    • Hi Lindsay! I think we’ve met once (maybe at an O’s game when Brendan was in town) but I know I’ve heard lots about your Ironbirds days with Mike 🙂 I’m glad you decided to comment – and thank you for reading! And thank you for sharing your own struggles. I’m sorry you’ve had such a battle with chronic pain, and I can sympathize with not having a diagnosis (it took over three years to them to figure out I actually have CF). I’m also glad this resonated with you – knowing it’s helped people, even in a small way, makes sharing what I’m going through 100% worth it. I hope you get some resolution soon and can start to feel a little better.

    • Janette, I love hearing from other CFers, so thank you so much for commenting! I’ll definitely be sending you an email – I’m really hoping to become more connected with others who understand what it’s like, so thank you for your offer to share my load. You’ll be hearing from me soon 🙂

  11. Hey. How is it Going? I am 26 with CF and live in London. Stumbled across the blog and I can imagine how you feel. I have friends from when I was a kid (diagnosed at 3) and we were a little gang. Sadly, like you there are lots of people who aren’t able to remember those times but online is a good way to keep that up. There are a couple of groups of fb that will keep spirits up. Email me, would be good to get in touch, it will help, I promise! I can introduce you to one of the better groups I use online.

    Keep up the blogging!

    • Hi Michael! I’m so glad you found my blog. One of my favorite things about this community is being able to “meet” people all over the world. While I’ve been involved with the CF Foundation, I realized I’m not as connected to other CFers as I’d like, so I would love any and all resources you use to combat the loneliness that comes with having CF. I’ll be sending an email your way soon.

  12. Hello. I was diagnosed with CF at birth. And was never allowed around other CFers. My first hospital admission saw me in the children’s ward at our local hospital with another girl with CF at the Same time. We were lucky and begged to be put in the same room, we got tests done to ensure we couldn’t infect each other (pseudomonas) etc and came back okay so we got to spend a few days together. That was my first and last encounter with another CFer.

    I totally hear your pain, just wanting to sit down and chat to someone who knows what you’re going through because as much as everyone else tries to, they don’t quite understand.

    Loving your blog

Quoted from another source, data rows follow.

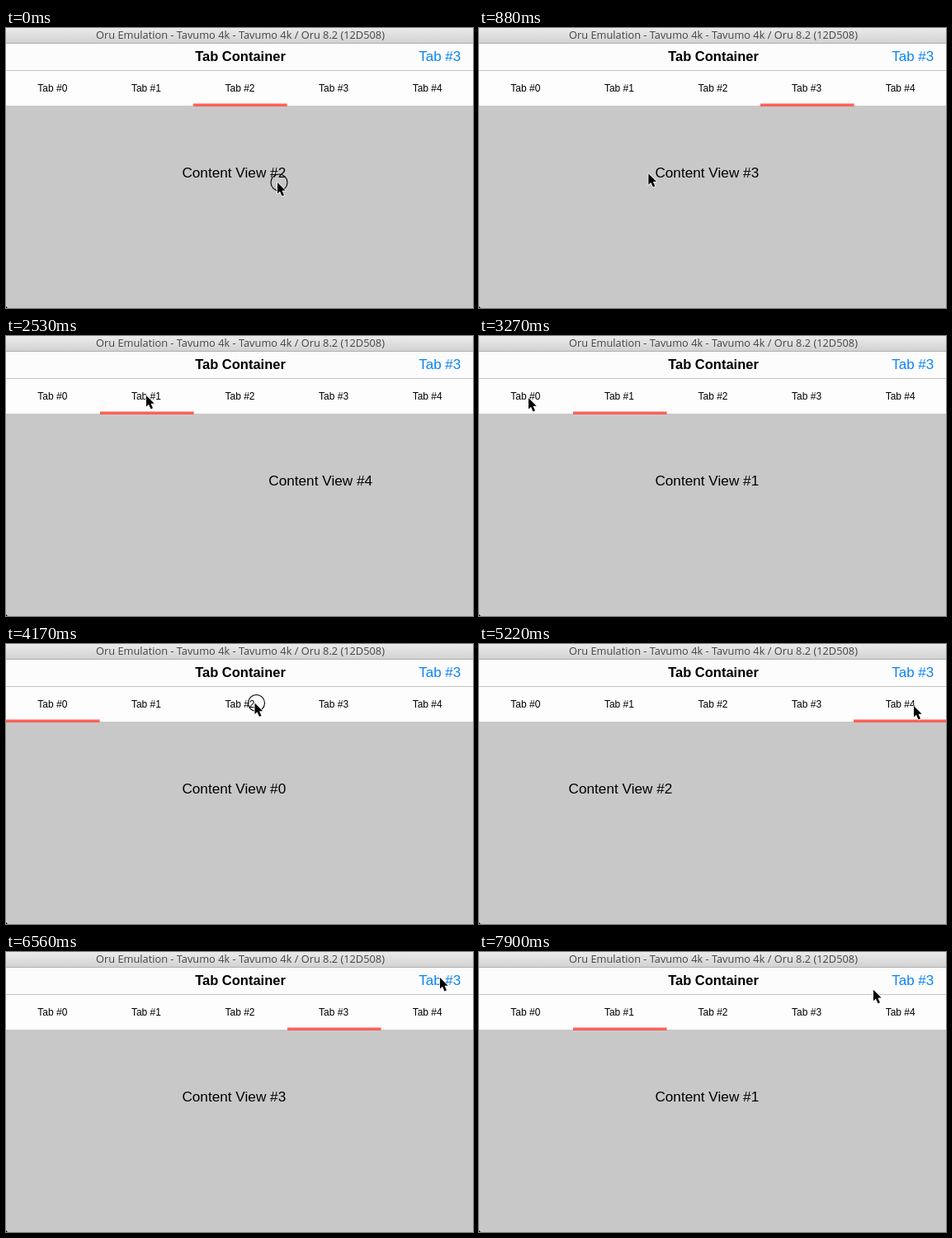
These frames come from a looping animation (566 px wide and 339 px high, 8000 ms). An HTML page:

```html
<!DOCTYPE html>
<html lang="en">
<head>
<meta charset="utf-8">
<title>Tab Container</title>
<style>
  html, body { margin: 0; width: 100%; height: 100%; overflow: hidden; background: #c8c8c8; }
  svg { display: block; }
  text { font-family: "Liberation Sans", Arial, sans-serif; text-anchor: middle; }
  .window-title { font: 12.8px "Open Sans", sans-serif; fill: #444; }
  .heading { font-size: 16.5px; font-weight: bold; }
  .button { font-size: 17px; fill: #0a84f5; }
  .tab { font-size: 12px; }
  .page { font-size: 17.2px; }
</style>
</head>
<body>
<svg width="566" height="339" viewBox="0 0 566 339">
  <defs>
    <linearGradient id="chrome" x2="0" y2="1">
      <stop stop-color="#ebebeb"/>
      <stop offset="1" stop-color="#d2d2d2"/>
    </linearGradient>
  </defs>
  <rect width="566" height="339" fill="#c8c8c8"/>
  <rect width="566" height="18" fill="url(#chrome)"/>
  <rect y="18" width="566" height="1" fill="#b0b0b0"/>
  <text class="window-title" x="284" y="13">Oru Emulation - Tavumo 4k - Tavumo 4k / Oru 8.2 (12D508)</text>
  <rect y="19" width="566" height="32" fill="#fcfcfc"/>
  <rect y="51" width="566" height="1" fill="#c4c4c4"/>
  <text class="heading" x="284" y="40">Tab Container</text>
  <text class="button" x="525.7" y="40">Tab #3</text>
  <rect y="52" width="566" height="42" fill="#fdfdfd"/>
  <g id="tabs"></g>
  <rect id="indicator" y="91.5" width="113.6" height="3.5" fill="#fc6158"/>
  <text class="page" id="outgoing" y="181"></text>
  <text class="page" id="incoming" y="181"></text>
  <path d="M0 337 L2 339 H0Z"/>
  <g id="cursor">
    <circle id="press" cx="2" r="10" fill="none" stroke="#000" stroke-width="1.1"/>
    <path d="M0 0 V13.5 L3 10.7 L5.5 16.4 L8 15.3 L5.5 9.7 H9.7Z"
          stroke="#fff" stroke-width="1.6" paint-order="stroke" stroke-linejoin="round"/>
  </g>
</svg>
<script>
const LOOP = 8000, STEP = 149, WIDTH = 566, TAB = 113.6, CENTER = 276.3;
const TRAVEL = 4, DRAG = 146.5, DRAG_END_Y = 175.5;
const $ = id => document.getElementById(id);

// The pointer leaves its last place, presses at (x, y) and brings up a page. Times are in steps.
const swipe = (leave, press, x, y, page) =>
  ({ leave, press, x, y, page, endX: x - DRAG, endY: DRAG_END_Y, hold: 5, start: press, span: 2.9, switchAt: 0.5 });
const tap = (leave, press, x, y, page) =>
  ({ leave, press, x, y, page, endX: x, endY: y, hold: 1, start: press + 0.75, span: 2, switchAt: 0 });

const gestures = [
  swipe(-4, 0.33, 329, 187, 3),
  swipe(4, 8.27, 329, 180, 4),
  tap(12, 15.7, 170, 72, 1),
  tap(18, 24, 60, 75, 0),
  tap(25, 28, 301.5, 71.5, 2),
  tap(29, 33.7, 527, 75, 4),
  tap(35, 40, 526, 31, 3),
  tap(46, 49, 170, 72, 1),
  tap(50, Infinity, 535, 41, 3),
];

const clamp = x => Math.min(1, Math.max(0, x));
const ease = x => clamp(x) ** 2 * (3 - 2 * clamp(x));
const mix = (a, b, k) => a + (b - a) * k;
const progressOf = (g, step) => ease((step - g.start) / g.span);

function placePage(id, page, x) {
  $(id).textContent = `Content View #${page}`;
  $(id).setAttribute("x", x);
}

function drawPages(step) {
  const index = Math.max(0, gestures.findLastIndex(g => step >= g.start));
  const gesture = gestures[index];
  const to = gesture.page, from = index ? gestures[index - 1].page : 2;
  const progress = progressOf(gesture, step);
  const shift = Math.sign(to - from) * WIDTH;
  placePage("outgoing", from, CENTER - shift * progress);
  placePage("incoming", to, CENTER + shift * (1 - progress));
  $("indicator").setAttribute("x", Math.round(TAB * (progress > gesture.switchAt ? to : from)));
}

function drawPointer(step) {
  const index = gestures.findLastIndex(g => step >= g.leave);
  const gesture = gestures[index];
  const pressStep = Math.floor(gesture.press);
  const previous = gestures[Math.max(0, index - 1)];
  const arrive = Math.min(pressStep, gesture.leave + TRAVEL);
  const travel = ease((step - gesture.leave) / (arrive - gesture.leave));
  // A dragged page follows the finger until it is let go.
  const drag = clamp(WIDTH * progressOf(gesture, step) / DRAG);
  const x = mix(mix(previous.endX, gesture.x, travel), gesture.endX, drag);
  const y = mix(mix(previous.endY, gesture.y, travel), gesture.endY, drag);
  $("cursor").setAttribute("transform", `translate(${x} ${y})`);

  // A swipe stays pressed on its last step, even as the next move begins.
  const held = gestures.some(g => step >= Math.floor(g.press) && step < Math.floor(g.press) + g.hold);
  $("press").setAttribute("visibility", held ? "visible" : "hidden");
}

function draw(time) {
  const step = Math.floor((time % LOOP + 12) / STEP);
  drawPages(step);
  drawPointer(step);
}

$("tabs").innerHTML = [0, 1, 2, 3, 4]
  .map(i => `<text class="tab" x="${56.3 + i * TAB}" y="77">Tab #${i}</text>`).join("");

const origin = performance.now();
(function tick() {
  draw(performance.now() - origin);
  requestAnimationFrame(tick);
})();
</script>
</body>
</html>
```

Leave a Reply

Fill in your details below or click an icon to log in:

WordPress.com Logo

You are commenting using your WordPress.com account. Log Out /  Change )

Facebook photo

You are commenting using your Facebook account. Log Out /  Change )

Connecting to %s